As for HDDs, depends on their size. With sizes continuing to rise and prices continuing to fall, unless they are 20Gb >, I would suggest they are not worth keeping.
On the other hand, if you do have a friend or family member who could use a reasonable PC (homework, web surfing, DVDs etc.) you could do a pretty good upgrade for about £250.
All this, of course, is just my opinion. Others will feel differently. Good luck, whatever you decide.
Tx guys - Smiler by the time I loaded AVG,Spybot and Zonealarm the pc's ran really slowly
If they are so old they wouldn't cope with broadband (??) they are probably not worth upgrading.
Processors? HDD sizes? Memory size / speed?
Every time I have considered upgrading an older pc it turns out the most cost effective thing to do is replace the mobo, cpu and ram. Even buying as a bundle this is likely to cost £200 or more, then you have to consider whether your HDD's, power supply and case cooling are still adequate.

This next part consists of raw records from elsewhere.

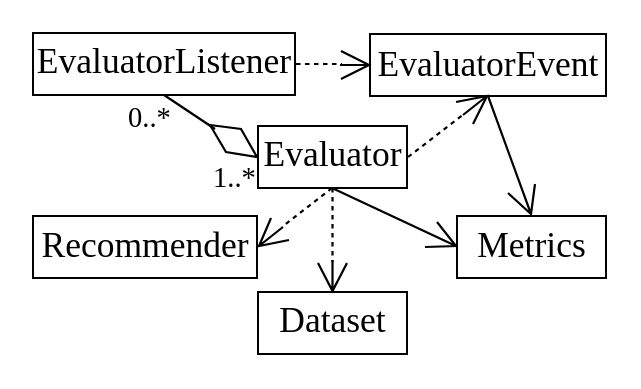
<!DOCTYPE html>
<html lang="en">
<head>
<meta charset="utf-8">
<title>Evaluator class diagram</title>
<style>
:root { --ink: #000; --paper: #fff; }
* { box-sizing: border-box; }
html, body { margin: 0; overflow: hidden; }
.diagram {
  position: relative;
  width: 641px;
  height: 389px;
  overflow: hidden;
  background: var(--paper);
  color: var(--ink);
  font-family: "Liberation Serif", serif;
}
.connectors { position: absolute; left: 0; top: 0; fill: none; stroke: var(--ink); stroke-width: 2.2; }
.dashed { stroke-dasharray: 4.5 4.5; }
.class {
  position: absolute;
  display: flex;
  align-items: center;
  justify-content: center;
  height: 64px;
  padding-bottom: 4px;
  border: 2px solid var(--ink);
  font-size: 35.5px;
  line-height: 1;
  white-space: nowrap;
}
.listener { left: 32px; top: 32px; width: 264px; }
.event { left: 369px; top: 33px; width: 238px; padding-bottom: 1px; }
.evaluator { left: 257px; top: 125px; width: 151px; }
.recommender { left: 32px; top: 215px; width: 226px; padding-bottom: 2px; }
.metrics { left: 456px; top: 215px; width: 151px; padding-bottom: 2px; }
.dataset { left: 257px; top: 291px; width: 151px; }
.multiplicity { position: absolute; font-size: 28.5px; line-height: 32px; white-space: nowrap; }
.listeners { left: 128px; top: 102px; }
.evaluators { left: 213px; top: 162px; }
</style>
</head>
<body>
<main class="diagram">
  <svg class="connectors" width="641" height="389" viewBox="0 0 641 389" aria-hidden="true">
    <g id="listener-to-event">
      <path class="dashed" d="M296 64H342"/>
      <path d="M340 65H369M341 51L369 65L341 79"/>
    </g>
    <g id="listener-to-evaluator">
      <path d="M164 95L215 129"/>
      <path d="M210 125L241 129L257 157L226 152Z"/>
    </g>
    <g id="evaluator-to-event">
      <path class="dashed" d="M408 157L464 114"/>
      <path d="M463 115L487 96M456 102L487 96L473 124"/>
    </g>
    <path id="event-to-metrics" d="M488 96L531 214M508 193L531 214L535 184"/>
    <g id="evaluator-to-recommender">
      <path class="dashed" d="M332 188L282 227"/>
      <path d="M283 227L259 246M271 218L259 246L289 240"/>
    </g>
    <g id="evaluator-to-dataset">
      <path class="dashed" d="M332.5 188V262"/>
      <path d="M332.5 260V291M318 263L332.5 291L347 263"/>
    </g>
    <path id="evaluator-to-metrics" d="M332 188L456 246M437 222L456 246L425 247"/>
  </svg>
  <div class="class listener">EvaluatorListener</div>
  <div class="class event">EvaluatorEvent</div>
  <div class="class evaluator">Evaluator</div>
  <div class="class recommender">Recommender</div>
  <div class="class metrics">Metrics</div>
  <div class="class dataset">Dataset</div>
  <span class="multiplicity listeners">0..*</span>
  <span class="multiplicity evaluators">1..*</span>
</main>
</body>
</html>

Before long you're looking at Dell's prices and questioning the sanity of spending over £250 on an upgrade.
Most BB suppliers send you a CD with there software on,and they usually inspect the system before they install anything and if your specs are not up to it they don't install.Usually they only need a certain CPU speed a certain amount of HD space and OS later than win 98 to work,it should tell you what they failed on,then you only need upgrade that part,but it has already been said BB is really a not that big a deal so if it failed on install you may be better buying a new pc than upgrading,you may find it more cost effective.
Problem with upgrading is that the age of a PC has a significant effect on the price of components. Upgrading parts on a PC using current technology is usually fairly easy and cheep. But older machines almost always need parts that are no longer in mass production and as a result fitting new becomes ludicrously expensive and not worth the effort. The best option would be to check out e-bay or a computer fair.
As to the viability of upgrading your machines, post the specifications and weigh the different opinions you'll get.
Looks like a trip to the recycle man will have to be organised.
Does all this mean that people who do upgrade are just tinkering around to get relatively small improvements with a view to keeping the PC fully up to current standards ?
"tinkering around to get relatively small improvements"
Some do, hard core gamers will go to extreme lengths to squeeze just that bit more out of a PC.
Others find that a bit more RAM and a new graphics card is plenty, it's always a case of suck it a see. Stick all the variables together, check the cost and see if you think it's worth it, it'll always be a judgement call.
If you don't have need of it any more, you could always donate it to charity.
LaserSailor you've never said anything about what these 2 PCs are. If they are reasonable speedwise then perhaps all they will need is a bit more memory.
This thread is now locked and can not be replied to.